• **Assignment**: Gather the lines from the material that contain "fill".

• **Source records**:
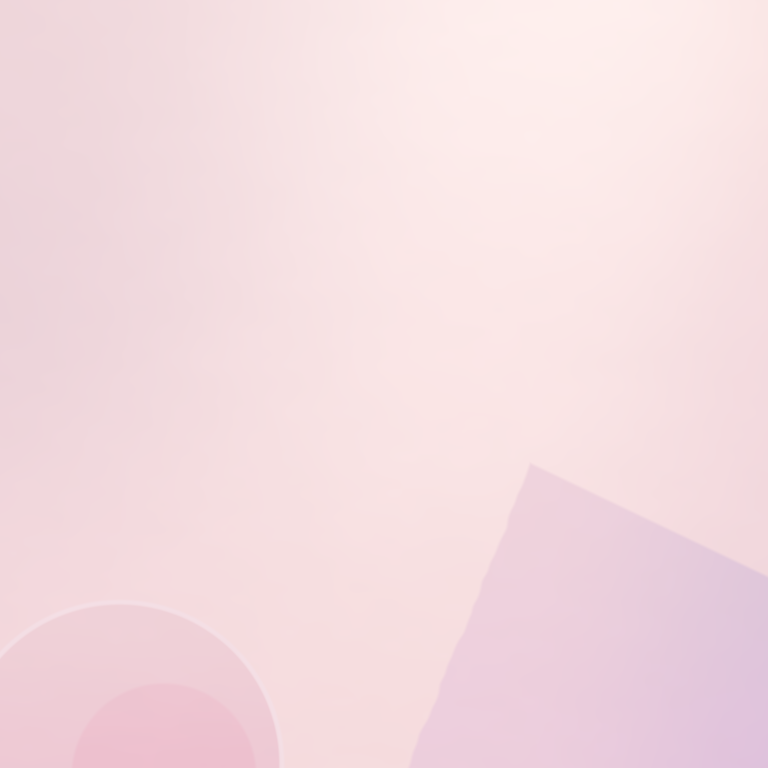
Write a three.js fragment shader that draws this background.

```glsl
// Pale pink backdrop: a slanted beam of light from the top over rosy sides,
// with a lilac corner panel and two nested discs along the lower edge.
// Built from smooth falloffs, half planes, circle distances and value noise.

#define EDGE_SOFTNESS 0.0028
#define BEAM_TOP_X 0.76
#define BEAM_SLANT 0.22
#define BEAM_WIDTH_LEFT 0.47
#define BEAM_WIDTH_RIGHT 0.31
#define PANEL_APEX vec2(0.692, 0.396)
#define OUTER_CENTER vec2(0.156, 0.005)
#define OUTER_RADIUS 0.211
#define INNER_CENTER vec2(0.2135, -0.010)
#define INNER_RADIUS 0.120
#define MOTTLE_AMOUNT 0.008

varying vec2 vUv;

float hash(vec2 p) {
  return fract(sin(dot(p, vec2(127.1, 311.7))) * 43758.5453);
}

float valueNoise(vec2 p) {
  vec2 cell = floor(p);
  vec2 f = fract(p);
  f = f * f * (3.0 - 2.0 * f);
  float low = mix(hash(cell), hash(cell + vec2(1.0, 0.0)), f.x);
  float high = mix(hash(cell + vec2(0.0, 1.0)), hash(cell + vec2(1.0)), f.x);
  return mix(low, high, f.y);
}

// Three octaves of soft cloudiness, centred on zero
float mottle(vec2 p) {
  float sum = 0.0;
  float weight = 0.4;
  for (int i = 0; i < 3; i++) {
    sum += weight * (valueNoise(p) - 0.5);
    p = p * 2.1 + 5.3;
    weight *= 0.85;
  }
  return sum;
}

// Signed distance to the line from a to b, positive on its left
float halfPlane(vec2 p, vec2 a, vec2 b) {
  vec2 dir = normalize(b - a);
  vec2 rel = p - a;
  return dir.x * rel.y - dir.y * rel.x;
}

// Coverage of a shape whose distance is positive inside
float fill(float inside) {
  return smoothstep(-EDGE_SOFTNESS, EDGE_SOFTNESS, inside);
}

vec3 backdrop(vec2 p) {
  vec3 beamColor = mix(vec3(0.962, 0.862, 0.870), vec3(0.982, 0.902, 0.903), smoothstep(0.0, 0.6, p.y));
  beamColor = mix(beamColor, vec3(0.996, 0.936, 0.930), smoothstep(0.5, 1.0, p.y));
  vec3 leftColor = mix(vec3(0.950, 0.840, 0.862), vec3(0.918, 0.818, 0.846), smoothstep(0.15, 0.6, p.y));
  leftColor = mix(leftColor, vec3(0.932, 0.835, 0.854), smoothstep(0.6, 1.0, p.y));
  vec3 rightColor = mix(vec3(0.942, 0.838, 0.862), vec3(0.965, 0.865, 0.865), smoothstep(0.5, 1.0, p.y));

  // Flat-topped falloff on either side of the slanted axis
  float offset = p.x - (BEAM_TOP_X - BEAM_SLANT * (1.0 - p.y));
  float width = offset < 0.0 ? BEAM_WIDTH_LEFT : BEAM_WIDTH_RIGHT;
  float beam = exp(-pow(abs(offset) / width, 2.4));
  return mix(offset < 0.0 ? leftColor : rightColor, beamColor, beam);
}

vec3 panelColor(vec2 p) {
  vec3 color = mix(vec3(0.928, 0.808, 0.865), vec3(0.938, 0.828, 0.865), smoothstep(0.0, 0.4, p.y));
  vec3 violet = mix(vec3(0.870, 0.755, 0.862), vec3(0.868, 0.772, 0.855), smoothstep(0.0, 0.25, p.y));
  return mix(color, violet, smoothstep(0.64, 1.08, p.x - 0.10 * p.y));
}

void main() {
  vec2 p = vUv;
  vec3 color = backdrop(p);

  // Lilac panel running off the lower right corner
  float leftSide = halfPlane(p, PANEL_APEX, vec2(0.530, 0.0));
  float topSide = halfPlane(p, vec2(1.0, 0.249), PANEL_APEX);
  leftSide += 0.004 * (valueNoise(p.yy * 45.0) - 0.5);
  color = mix(color, panelColor(p), fill(min(leftSide, topSide)));

  // Outer disc with a pale rim just beyond its edge
  float outer = OUTER_RADIUS - length(p - OUTER_CENTER);
  vec3 outerColor = mix(vec3(0.932, 0.790, 0.832), vec3(0.938, 0.820, 0.845), smoothstep(0.0, 0.21, p.y));
  color = mix(color, outerColor, fill(outer - 0.002));
  float rim = 1.0 - smoothstep(0.001, 0.005, abs(outer));
  color = mix(color, vec3(0.956, 0.875, 0.900), 0.9 * rim);

  // Inner rose disc
  float inner = INNER_RADIUS - length(p - INNER_CENTER);
  vec3 innerColor = mix(vec3(0.930, 0.752, 0.808), vec3(0.932, 0.772, 0.818), smoothstep(0.0, 0.11, p.y));
  color = mix(color, innerColor, fill(inner));

  // Faint cloudiness, stretched sideways
  color += MOTTLE_AMOUNT * mottle(p * vec2(10.0, 15.0));
  gl_FragColor = vec4(color, 1.0);
}
```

• **Written solution**:
float fill(float inside) {
  color = mix(color, panelColor(p), fill(min(leftSide, topSide)));
  color = mix(color, outerColor, fill(outer - 0.002));
  color = mix(color, innerColor, fill(inner));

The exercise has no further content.